Dr. Polotsky is a world-renowned expert in animal models of obstructive sleep apnea, and metabolic complications of sleep apnea. Dr. Polotsky was trained in biochemistry at the NIH, in molecular biology at Yale University, and in sleep physiology at the Johns Hopkins University. Dr. Polotsky’s career has been dedicated to extensive studies of the pathogenesis of sleep disordered breathing. During his pulmonary fellowship he extensively studied ventilatory control and sleep in mice. His laboratory developed a mouse model of intermittent hypoxia mimicking the oxyhemoglobin profile in human OSA. Dr. Polotsky pioneered studies of glucose and lipid metabolism in sleep apnea. Dr. Polotsky has a track record of studying metabolic pathways in vivo and in vitro, breeding transgenic mice and using pharmacological inhibitors. He had continuous NIH funding since his graduation from pulmonary fellowship in 2002. Dr. Polotsky’s seminal work uncovered (1) mechanisms by which sleep disordered breathing contribute to the development and progression of insulin resistance, glucose intolerance and type 2 diabetes, including the role of the sympathetic nervous system and carotid bodies; (2) pathways by which obstructive sleep apnea perturbs lipid metabolism and leads to progression of atherosclerosis; and (3) relationships between obstructive sleep apnea and non-alcoholic fatty liver disease.

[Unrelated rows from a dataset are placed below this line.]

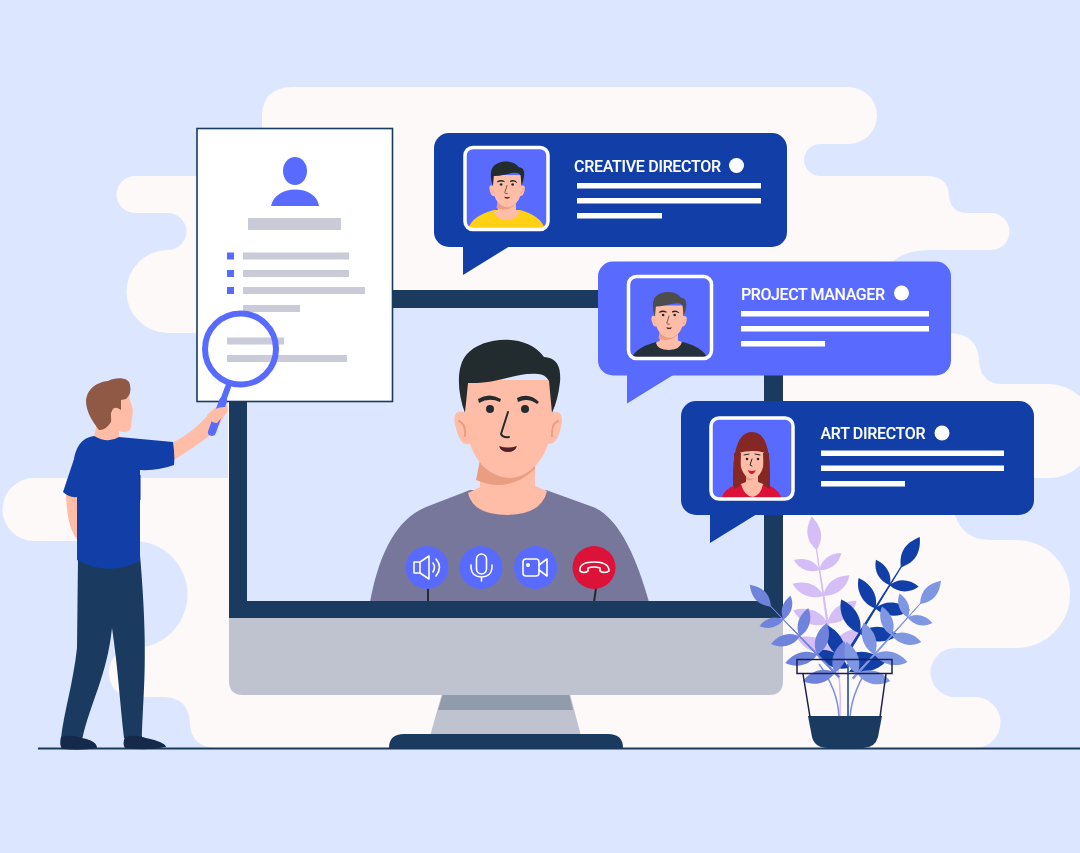
<!DOCTYPE html>
<html lang="en">
<head>
<meta charset="utf-8">
<title>Online recruitment</title>
<style>
:root{--sky:#dce7ff;--cloud:#fdf9f8;--navy:#1a3a60;--royal:#113fa7;--violet:#596bff;--grey:#c9ccd8;--metal:#bfc3cf;--steel:#909cac;--skin:#ffbda7;--shade:#eb9d82;--ink:#222b2d;--red:#dc1238;--leaf:#7b90e0;--lilac:#d5bdf5}
html,body{margin:0;height:100%;overflow:hidden;background:var(--sky)}
svg.scene{display:block;width:1080px;height:853px}
.cloud{fill:var(--cloud)}
.navy{fill:var(--navy)}
.royal{fill:var(--royal)}
.violet{fill:var(--violet)}
.grey{fill:var(--grey)}
.white{fill:#fff}
.skin{fill:var(--skin)}
.shade{fill:var(--shade)}
.ink{fill:var(--ink)}
.line{fill:none;stroke:var(--ink);stroke-width:2;stroke-linecap:round;stroke-linejoin:round}
.icon{fill:none;stroke:#fff;stroke-width:1.6;stroke-linecap:round;stroke-linejoin:round}
.frame{fill:none;stroke:#fff;stroke-width:3.5}
.role{font:500 16px Roboto,"Open Sans",sans-serif;fill:#fff;stroke:#fff;stroke-width:.2}
</style>
</head>
<body>
<svg class="scene" viewBox="0 0 1080 853" role="img" aria-label="A recruiter studies a resume beside a video call with job candidates">
<defs>
  <g id="bubble">
    <rect width="353" height="114" rx="15"/>
    <path d="M29 110V142L76 113V110Z"/>
  </g>
  <g id="head">
    <path class="skin" d="M480 455V487L468 493Q473 515 508 515Q542 514 547 491L535 486V455Z"/>
    <path class="shade" d="M480 460L476 480Q508 494 535 469V455Z"/>
    <path class="skin" d="M467 414C456 407 452 416 456 428C459 441 464 447 471 443ZM550 414C560 408 564 416 561 427C558 441 553 446 546 443Z"/>
    <path class="line" stroke="#eb9d82" d="M459 421Q466 424 465 436M558 421Q551 424 552 436" style="stroke:var(--shade)"/>
    <path class="skin" d="M466 380H552V424C550 456 531 477 510 478C486 477 468 455 466 424Z"/>
    <path fill="currentColor" d="M465 413C457 392 456 366 467 354C482 337 526 332 544 357C559 358 561 370 560 382Q558 400 552 413L549 381Q545 374 538 374C515 372 499 384 468 383Z"/>
    <path class="ink" d="M478 399Q489 392 501 399L500 402Q489 397 479 403ZM517 398Q529 392 539 402L537 404Q528 397 518 402Z"/>
    <circle class="ink" cx="490" cy="409" r="4"/><circle class="ink" cx="525" cy="409" r="4"/>
    <path class="line" d="M508 412L501 434Q503 438 509 437"/>
    <path d="M499 446Q508 449 517 446Q515 452 508 452Q501 452 499 446Z" fill="#53202c"/>
  </g>
  <path id="leaf" d="M0 0C-13 3 -27 -4 -32 -18C-17 -20 -4 -13 0 0Z"/>
  <g id="leaf-pair"><use href="#leaf"/><use href="#leaf" transform="scale(-1 1)"/></g>
  <g id="branch" fill="currentColor">
    <path d="M-1 5L0 -115L1 5Z" stroke="currentColor"/>
    <path d="M0 -104C-10 -116 -8 -127 0 -138C8 -127 10 -116 0 -104Z"/>
    <use href="#leaf-pair" transform="translate(0 -2)"/>
    <use href="#leaf-pair" transform="translate(0 -30)"/>
    <use href="#leaf-pair" transform="translate(0 -58) scale(.9)"/>
    <use href="#leaf-pair" transform="translate(0 -84) scale(.75)"/>
  </g>
  <clipPath id="screen-clip"><rect x="247" y="308" width="517" height="293"/></clipPath>
  <clipPath id="portrait-1"><rect x="465" y="148" width="83" height="80" rx="6"/></clipPath>
  <clipPath id="portrait-2"><rect x="628" y="277" width="83" height="81" rx="6"/></clipPath>
  <clipPath id="portrait-3"><rect x="711" y="418" width="82" height="79" rx="6"/></clipPath>
</defs>

<rect width="1080" height="853" fill="var(--sky)"/>
<path id="clouds" class="cloud" d="M291 87H848A29 28.500 0 0 1 848 144H820A16 16 0 0 0 820 176H928Q949 177 949 197Q951 213 968 213H991A18 18 0 0 1 991 250H930Q905 250 892 262V333H951Q979 335 979 362Q981 384 1003 384H1048A47 47 0 0 1 1048 478H1000Q960 478 955 515Q963 540 990 540H1016A54 54 0 0 1 1016 648H955A24.500 24.500 0 0 0 955 697H975A25 25 0 0 1 975 748H215Q190 746 190 722Q188 698 165 697H133Q109 695 109 672Q110 650 134 648A53.500 53.500 0 0 0 134 541H34A31 31 0 0 1 34 478H228V333H168A41.500 41.500 0 0 1 168 250A18 18 0 0 0 168 213H135A18 18 0 0 1 135 176H262V115Q263 88 291 87Z"/>
<path d="M38 748.500H1080" stroke="var(--navy)" stroke-width="1.800"/>

<g id="monitor">
  <path d="M443 690H569L581 736H430Z" fill="var(--metal)"/>
  <path d="M443 694H569L573 710H438Z" fill="var(--steel)"/>
  <path class="navy" d="M389 748Q389 734 404 734H608Q623 734 623 748Z"/>
  <path class="navy" d="M229 618V304Q229 290 243 290H769Q783 290 783 304V618Z"/>
  <path d="M229 618H783V681Q783 695 769 695H243Q229 695 229 681Z" fill="var(--metal)"/>
  <rect x="247" y="308" width="517" height="293" fill="var(--sky)"/>
</g>

<g id="candidate" clip-path="url(#screen-clip)">
  <path d="M370 602C380 548 399 518 426 507L470 490H546L593 507C620 518 637 560 649 602Z" fill="#77779b"/>
  <path class="line" d="M428 588V602M596 588L594 602"/>
  <use href="#head" color="#222b2d"/>
</g>

<g id="call-controls">
  <circle class="violet" cx="427" cy="567.500" r="21.500"/>
  <path class="icon" d="M414 562H420L429 556V579L420 573H414ZM420 562V573M433 563Q436 567 433 572M436 559Q443 567 436 576"/>
  <circle class="violet" cx="481" cy="567.500" r="21.500"/>
  <rect class="icon" x="476.500" y="554" width="10" height="20" rx="5"/>
  <path class="icon" d="M471 565V568Q472 577 481.500 577Q491 577 492 568V565M481.500 577V581"/>
  <circle class="violet" cx="535.500" cy="567.500" r="21.500"/>
  <rect class="icon" x="523" y="559" width="16" height="17" rx="3"/>
  <path class="icon" d="M539 565L547 559V576L539 570"/><circle class="white" cx="528" cy="565" r="2"/>
  <circle cx="594" cy="567.500" r="21.500" fill="var(--red)"/>
  <path class="icon" d="M580 571C579 564 586 562 594 562C602 562 609 564 609 571Q604 574 600 571V568Q594 566 588 568V571Q584 574 580 571Z"/>
</g>

<g id="resume">
  <rect x="197" y="128.500" width="195.500" height="273" fill="#fff" stroke="var(--navy)" stroke-width="1.600"/>
  <ellipse class="violet" cx="295" cy="171" rx="12" ry="14"/>
  <path class="violet" d="M271 206C275 184 316 184 319 206Z"/>
  <g class="grey">
    <rect x="248" y="218" width="93" height="12"/>
    <rect x="243" y="252.500" width="106" height="7"/><rect x="243" y="270" width="106" height="7"/>
    <rect x="243" y="287" width="122" height="7"/><rect x="243" y="305" width="57" height="7"/>
    <rect x="227" y="337.500" width="57" height="7"/><rect x="227" y="355" width="120" height="7"/>
  </g>
  <g class="violet"><rect x="227" y="252.500" width="7" height="7"/><rect x="227" y="270" width="7" height="7"/><rect x="227" y="287" width="7" height="7"/></g>
</g>

<g id="recruiter">
  <path class="skin" d="M66 490L78 494V541Q66 527 66 490ZM172 443C190 434 200 424 210 413Q219 402 227 405Q229 411 224 416L217 430Q205 440 174 460Z"/>
  <path class="navy" d="M78 556L77 648C73 684 64 712 61 738L82 740C90 703 107 676 112 628C118 668 120 704 124 738L142 740C143 690 149 660 140 555Z"/>
  <path d="M61 737Q72 734 82 738Q97 741 97 748Q82 751 62 749Q59 744 61 737ZM125 737Q136 734 146 738Q165 742 166 747Q146 751 125 748Q122 744 125 737Z" fill="#15294a"/>
  <path class="royal" d="M94 436C80 438 76 449 74 459L63 492Q69 498 77 497V560Q108 577 140 561V470Q158 471 174 465Q175 455 173 442L119 437Z"/>
  <path class="skin" d="M98 420L94 436Q108 444 119 437V431Q130 434 131 427L133 410L129 396L111 397Z"/>
  <path d="M99 430C92 421 86 411 86 401C87 388 98 382 108 381C116 377 129 377 130 385Q132 394 126 399L121 400V410Q114 405 112 411L111 422Q105 431 99 430Z" fill="#8f5945"/>
  <path class="skin" d="M111 413Q115 405 119 413L116 423Q110 422 111 413Z"/>
  <path d="M140 475V500" stroke="#0b2f86"/>
  <g fill="none" stroke="var(--violet)" stroke-linecap="round">
    <circle cx="240.500" cy="349" r="35.500" stroke-width="6"/>
    <path d="M228 387L221 406" stroke-width="6"/><path d="M223 401L212 432" stroke-width="8"/>
  </g>
  <path class="skin" d="M207 415Q216 406 226 407Q229 412 223 416L217 423Q210 423 207 415Z"/>
</g>

<g id="plant">
  <g fill="none" stroke-width="1.500">
    <path d="M834 650Q842 680 840 717" stroke="var(--lilac)"/>
    <path d="M819 664Q838 690 839 717M872 662Q852 690 850 717" stroke="var(--leaf)"/>
    <path d="M848 664V717" stroke="var(--royal)"/>
  </g>
  <use href="#branch" color="#d5bdf5" transform="translate(832 653) rotate(-8.500)"/>
  <use href="#branch" color="#113fa7" transform="translate(843 660) rotate(32) scale(1.050)"/>
  <use href="#leaf" class="royal" transform="translate(848 668)"/>
  <use href="#leaf" class="royal" transform="translate(849 672) scale(-1.200 .7)"/>
  <use href="#branch" color="#6f82dc" transform="translate(836 674) rotate(-44) scale(.9)"/>
  <use href="#branch" color="#7f97e2" transform="translate(856 675) rotate(42) scale(.92)"/>
  <path class="navy" d="M808 716H882L878 737Q875 748 863 748H828Q815 748 812 737Z"/>
  <g fill="none" stroke="#1b1e50" stroke-width="1.500"><rect x="797" y="659.500" width="95" height="14"/><path d="M803 674L810 717M886 674L880 717"/></g>
</g>

<g id="creative-director">
  <use href="#bubble" class="royal" x="434" y="133"/>
  <rect class="violet" x="465" y="148" width="83" height="81" rx="6"/>
  <g clip-path="url(#portrait-1)">
    <path d="M468 230Q471 216 494 210H520Q542 216 545 230Z" fill="#ffd013"/>
    <use href="#head" color="#222b2d" transform="translate(339.400 49.500) scale(.33)"/>
  </g>
  <rect class="frame" x="465" y="147.500" width="83" height="82" rx="8"/>
  <text class="role" x="574" y="172" textLength="147">CREATIVE DIRECTOR</text>
  <g class="white"><circle cx="736.500" cy="165.500" r="7.500"/><rect x="577" y="183" width="184" height="5.500"/><rect x="577" y="198" width="184" height="5.500"/><rect x="577" y="213" width="85" height="5.500"/></g>
</g>

<g id="project-manager">
  <use href="#bubble" class="violet" x="598" y="261.500"/>
  <g clip-path="url(#portrait-2)">
    <path d="M631 360Q634 348 656 342H683Q705 348 708 360Z" fill="#25313a"/>
    <use href="#head" color="#4d4d4f" transform="translate(501.400 180) scale(.33)"/>
  </g>
  <rect class="frame" x="628.500" y="276.500" width="83" height="82" rx="8"/>
  <text class="role" x="741" y="299.500" textLength="144">PROJECT MANAGER</text>
  <g class="white"><circle cx="901.500" cy="293" r="7.500"/><rect x="741" y="311" width="188" height="5.500"/><rect x="741" y="326" width="188" height="5.500"/><rect x="741" y="341" width="84" height="5.500"/></g>
</g>

<g id="art-director">
  <use href="#bubble" class="royal" x="681" y="401"/>
  <rect class="violet" x="711" y="418" width="82" height="80" rx="6"/>
  <g clip-path="url(#portrait-3)">
    <path d="M733 488C733 470 732 432 752 432C772 432 770 470 770 488Z" fill="#852824"/>
    <path d="M721 499Q725 486 743 483H761Q778 486 782 499Z" fill="var(--red)"/>
    <path class="skin" d="M746 474V482L741 484Q744 496 753 497Q761 495 763 484L758 482V474Z"/>
    <path class="shade" d="M746 475V480Q754 482 758 474Z"/>
    <path class="skin" d="M740 448H764V462Q762 477 752 479Q742 477 740 462Z"/>
    <path d="M738 453Q739 438 752 437Q765 438 766 453Q753 449 738 453ZM734 453H741L740 486L734 489ZM763 453H769L770 489L764 486Z" fill="#852824"/>
    <path class="line" d="M744 455L749 454M755 454L760 455M752 459L750 465L752 466" style="stroke-width:1"/>
    <circle class="ink" cx="747" cy="459" r="1.300"/><circle class="ink" cx="758" cy="459" r="1.300"/>
    <path d="M748 470Q752 472 756 470Q754 474 752 474Q749 474 748 470Z" fill="var(--red)"/>
  </g>
  <rect class="frame" x="711" y="418" width="82" height="81" rx="8"/>
  <text class="role" x="820.500" y="439" textLength="105">ART DIRECTOR</text>
  <g class="white"><circle cx="942" cy="433" r="7.500"/><rect x="821" y="450.500" width="183" height="5.500"/><rect x="821" y="465.500" width="183" height="5.500"/><rect x="821" y="481" width="84" height="5.500"/></g>
</g>
</svg>
</body>
</html>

His current research interests are in chemo-genetic manipulation of the innervation of upper airway musculature with a goal toward developing gene therapy of obstructive sleep apnea, the role of leptin in respiratory and cardiovascular physiology and interactions of asthma and high fat diet. He has supported numerous fellows and students in his laboratory from around the world. Dr. Polotsky is also former chair of the American Thoracic Society (ATS) Sleep and Respiratory Neurobiology Assembly; Director of Sleep Basic Research at Johns Hopkins; and has served on the Editorial Board of several journals including Journal of Applied Physiology, Frontiers in Sleep Medicine, American Journal of Respiratory and Critical Care Medicine, and the European Respiratory Journal. He directs the Johns Hopkins Genetics/Genomics of Sleep T32 training grant.